Cover of Z. marina beds at both GI and GP was concentrated at depths between 40 and 75 cm MLLW (Fig. 3). Throughout the summer, it was typical for plants to disappear towards the deep edge of the bed; however, during the 2005 and 2010 die-offs, Z. marina declined at all depths, with no plants remaining by the end of the growing season, even within the historically optimum depth range. During 2010, greatest declines occurred between June and July at depths between 40 and 55 cm MLLW (Fig. 3a, b). During more typical non-die-off years, declines at these mid-depths did not appear until August (Fig. 3c). Between June and July of 2010, maximum Z. marina losses occurred between 40 and 45 cm MLLW, losing 84 % of its coverage. In contrast, during non-die-off years, Z. marina at this depth range actually increased their coverage by 2 %. By August of 2010, the maximum Z. marina coverage was 5 % at the 50–55-cm depth range, while the maximum for non-die-off years was 24 % at the 40–50-cm depth range.
Fig. 3
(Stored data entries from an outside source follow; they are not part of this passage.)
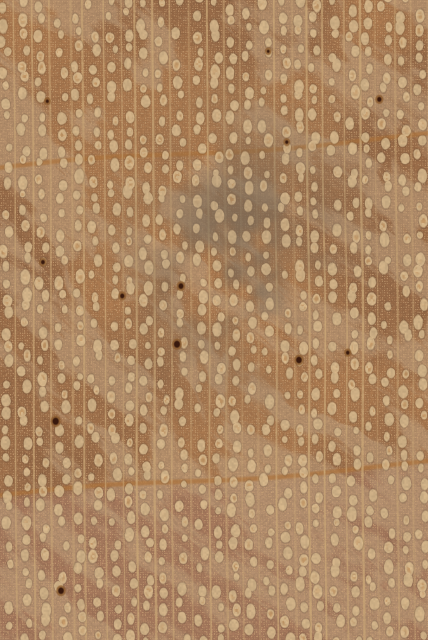
Reproduce this texture procedurally as a Shadertoy shader.

```glsl
// End grain of a diffuse-porous wood: pale oval pores sit in columns between
// thin vertical rays, over brown speckled tissue with cloudy pale bands,
// two growth lines, a grey stain and a few dark holes.

const float RAY_PITCH   = 0.027;               // mean spacing of the rays
const float RAY_WIDTH   = 0.0017;              // half width of a ray
const float PORE_STEP   = 0.0255;              // vertical spacing of pores
const vec2  PORE_RADIUS = vec2(0.0066, 0.0088);
const float PORE_SHARE  = 0.93;
const float DOT_PITCH   = 0.0037;              // fine speckle between pores
const float HOLE_CELL   = 0.125;
const float HOLE_SHARE  = 0.36;
const float RING_SLOPE  = 0.075;
const float UPPER_RING  = 0.738;
const float LOWER_RING  = 0.226;
const vec2  STAIN_CENTRE = vec2(0.375, 0.61);
const vec2  STAIN_SIZE   = vec2(0.13, 0.17);

const vec3 TISSUE_DARK  = vec3(0.57, 0.40, 0.27);
const vec3 TISSUE_WARM  = vec3(0.65, 0.46, 0.30);
const vec3 TISSUE_PINK  = vec3(0.63, 0.46, 0.36);
const vec3 BAND_COLOR   = vec3(0.71, 0.58, 0.45);
const vec3 DOT_COLOR    = vec3(0.77, 0.62, 0.45);
const vec3 RAY_COLOR    = vec3(0.79, 0.65, 0.46);
const vec3 PORE_COLOR   = vec3(0.83, 0.71, 0.54);
const vec3 PORE_CORE    = vec3(0.75, 0.58, 0.39);
const vec3 RING_COLOR   = vec3(0.67, 0.44, 0.22);
const vec3 STAIN_COLOR  = vec3(0.45, 0.40, 0.34);
const vec3 HOLE_COLOR   = vec3(0.22, 0.10, 0.05);

float hash(vec2 p) {
    return fract(sin(dot(p, vec2(127.1, 311.7))) * 43758.5453);
}

float noise(vec2 p) {
    vec2 i = floor(p), f = fract(p);
    f = f * f * (3.0 - 2.0 * f);
    return mix(mix(hash(i), hash(i + vec2(1, 0)), f.x),
               mix(hash(i + vec2(0, 1)), hash(i + vec2(1, 1)), f.x), f.y);
}

float fbm(vec2 p) {
    float sum = 0.0, amp = 0.53;
    for (int k = 0; k < 4; k++) {
        sum += amp * noise(p);
        p = p * 2.03 + 17.3;
        amp *= 0.5;
    }
    return sum;
}

// Horizontal position of ray number i
float rayX(float i) {
    return (i + 0.45 * (hash(vec2(i, 3.7)) - 0.5)) * RAY_PITCH;
}

// Signed distance to an upright ellipse, approximate near its edge
float ellipse(vec2 q, vec2 r) {
    return (length(q / r) - 1.0) * r.x;
}

// Nearest pore: x = distance, y = random value, z = distance from its centre
vec3 pores(vec2 p) {
    vec3 best = vec3(1.0, 0.0, 1.0);
    float column = floor(p.x / RAY_PITCH);
    for (float dx = -1.0; dx <= 1.0; dx++) {
        float c = column + dx;
        float shift = hash(vec2(c, 9.1));
        float row = floor(p.y / PORE_STEP + shift);
        for (float dy = -1.0; dy <= 1.0; dy++) {
            vec2 id = vec2(c, row + dy);
            if (hash(id + 41.0) > PORE_SHARE) continue;
            float across = 0.5 + 0.42 * (hash(id + 5.0) - 0.5);
            vec2 centre = vec2(mix(rayX(c), rayX(c + 1.0), across),
                (id.y - shift + 0.5 + 0.6 * (hash(id + 8.0) - 0.5)) * PORE_STEP);
            vec2 radius = PORE_RADIUS * mix(0.68, 1.15, hash(id + 13.0));
            radius.y *= mix(0.9, 1.2, hash(id + 19.0));
            float d = ellipse(p - centre, radius);
            if (d < best.x) best = vec3(d, hash(id + 23.0), length((p - centre) / radius));
        }
    }
    return best;
}

void mainImage(out vec4 fragColor, in vec2 fragCoord) {
    vec2 p = fragCoord / iResolution.y;
    float soft = max(0.0011, 0.8 / iResolution.y);
    float ringY = p.y - RING_SLOPE * p.x - 0.004 * sin(p.x * 11.0);
    float bottom = 1.0 - smoothstep(-0.02, 0.01, ringY - LOWER_RING);

    // Tissue with cloudy slanting bands and fine streaks along them
    vec2 slant = vec2(p.x * 0.75 - p.y * 0.66, p.x * 0.66 + p.y * 0.75);
    float cloud = fbm(p * 5.0);
    float bands = fbm(slant * vec2(9.0, 26.0) + 3.0 * cloud);
    float streak = noise(slant * vec2(25.0, 330.0));
    vec3 color = mix(TISSUE_DARK, TISSUE_WARM, smoothstep(0.25, 0.65, cloud));
    color = mix(color, TISSUE_PINK, 0.85 * bottom);
    float pale = smoothstep(0.42, 0.64, bands + 0.10 * (streak - 0.5) + 0.04 * bottom);
    color = mix(color, BAND_COLOR, 0.72 * pale);

    // Fine pale speckle
    vec2 dotId = floor(p / DOT_PITCH);
    vec2 dotPos = fract(p / DOT_PITCH) - 0.5 - 0.4 * (vec2(hash(dotId), hash(dotId + 7.0)) - 0.5);
    float speck = 1.0 - smoothstep(0.12, 0.45, length(dotPos));
    color = mix(color, DOT_COLOR, 0.75 * speck * hash(dotId + 31.0));
    color *= 0.95 + 0.10 * noise(p * 420.0);

    // Growth lines
    float ring = min(abs(ringY - UPPER_RING), abs(ringY - LOWER_RING));
    color = mix(color, RING_COLOR, 0.65 * (1.0 - smoothstep(0.001, 0.006, ring)));

    // Rays, gently wavering and uneven in strength
    vec2 q = p + vec2(0.006 * (noise(p * vec2(2.0, 4.0)) - 0.5) + 0.004 * p.y, 0.0);
    float nearest = floor(q.x / RAY_PITCH + 0.5);
    for (float k = -1.0; k <= 1.0; k++) {
        float i = nearest + k;
        float strength = mix(0.35, 0.95, hash(vec2(i, 6.2))) * (0.7 + 0.3 * noise(vec2(i * 7.0, p.y * 160.0)));
        float d = abs(q.x - rayX(i)) - RAY_WIDTH * mix(0.6, 1.1, hash(vec2(i, 2.9)));
        color = mix(color, RAY_COLOR, strength * (1.0 - smoothstep(-soft, soft, d)));
    }

    // Pores with a thin dark rim and mottled filling
    vec3 pore = pores(q + 0.0012 * (vec2(noise(p * 190.0), noise(p * 190.0 + 50.0)) - 0.5));
    color *= 1.0 - 0.13 * (1.0 - smoothstep(0.0, 0.0024, abs(pore.x)));
    float core = (1.0 - smoothstep(0.2, 0.9, pore.z)) * smoothstep(0.55, 1.0, pore.y);
    vec3 filling = mix(PORE_COLOR, PORE_CORE, core * smoothstep(0.3, 0.6, noise(p * 260.0)));
    filling *= 0.93 + 0.10 * noise(p * 330.0) + 0.04 * (pore.y - 0.5);
    color = mix(color, filling, 0.94 * (1.0 - smoothstep(-soft, soft, pore.x)));

    // Grey stain, weaker over the pores
    vec2 fromStain = (p - STAIN_CENTRE) / STAIN_SIZE;
    float stain = exp(-dot(fromStain, fromStain)) * smoothstep(0.34, 0.62, fbm(p * 9.0 + 4.0));
    color = mix(color, STAIN_COLOR, stain * mix(0.2, 0.75, smoothstep(-soft, soft, pore.x)));

    // Sparse dark holes with a brown rim
    vec2 holeId = floor(p / HOLE_CELL);
    vec2 holePos = (holeId + 0.2 + 0.6 * vec2(hash(holeId + 2.0), hash(holeId + 61.0))) * HOLE_CELL;
    float size = mix(0.0035, 0.0065, hash(holeId + 71.0));
    float hole = ellipse(p - holePos, vec2(size, size * 1.15));
    float present = step(hash(holeId + 83.0), HOLE_SHARE);
    color = mix(color, RING_COLOR * 0.8, present * 0.8 * (1.0 - smoothstep(0.0, 0.003, hole)));
    color = mix(color, HOLE_COLOR, present * (1.0 - smoothstep(-0.003, 0.0, hole)));

    fragColor = vec4(color, 1.0);
}
```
Mean Z. marina vegetative cover (±SE) across all three transects at GI. Data are separated into 5-cm depth bins and reported as depth at mean lower low water (MLLW). Black circles represent non die-off years (2004, 2006–2009), and gray circles represent the 2010 die-off year. a June, b July, c August

R. maritima/Z. marina Interactions

R. maritima had not been reported present at GP or CB since at least the early 1970s (Marsh 1973, 1976; Orth et al. 2010), but co-occurs with Z. marina at all sites at GI. In 2010, R. maritima was very sparse across all three GI transects. Results from the longest (700 m) transect are reported here, as it contains the most persistent Z. marina and R. maritima beds, and is therefore best suited to examining species interactions. In the early growing season, R. maritima only dominated at the most nearshore sampling site along the transect, reaching 77 % cover in June in inshore areas (Fig. 4). After June when the Z. marina die-off occurred, R. maritima declined as well, with no plants left by September. When recovery from this event began in April of 2011, both Z. marina and R. maritima were fairly sparse with neither species above 20 % cover. In May, Z. marina began to increase in coverage, with R. maritima present but sparse, mostly growing within 300 m from shore. In June, a shift in dominant species started to occur, with Z. marina never occurring at >25 % cover, while R. maritima peaked at 70 % cover approximately 180 m from shore. R. maritima dominance continued throughout the growing season, with greatest coverage in August 2011. During this month, coverage was never below 40 % in the first 240 m from shore, while Z. marina was never above 1 % coverage in that same area. Similar to 2010, Z. marina was essentially absent from this site by September and October; however, unlike the previous year, R. maritima was still present with maximum October coverage at 33 % 300 m from shore. From 2010 to 2011, R. maritima both increased its coverage and expanded further out from shore (Fig. 4).
Fig. 4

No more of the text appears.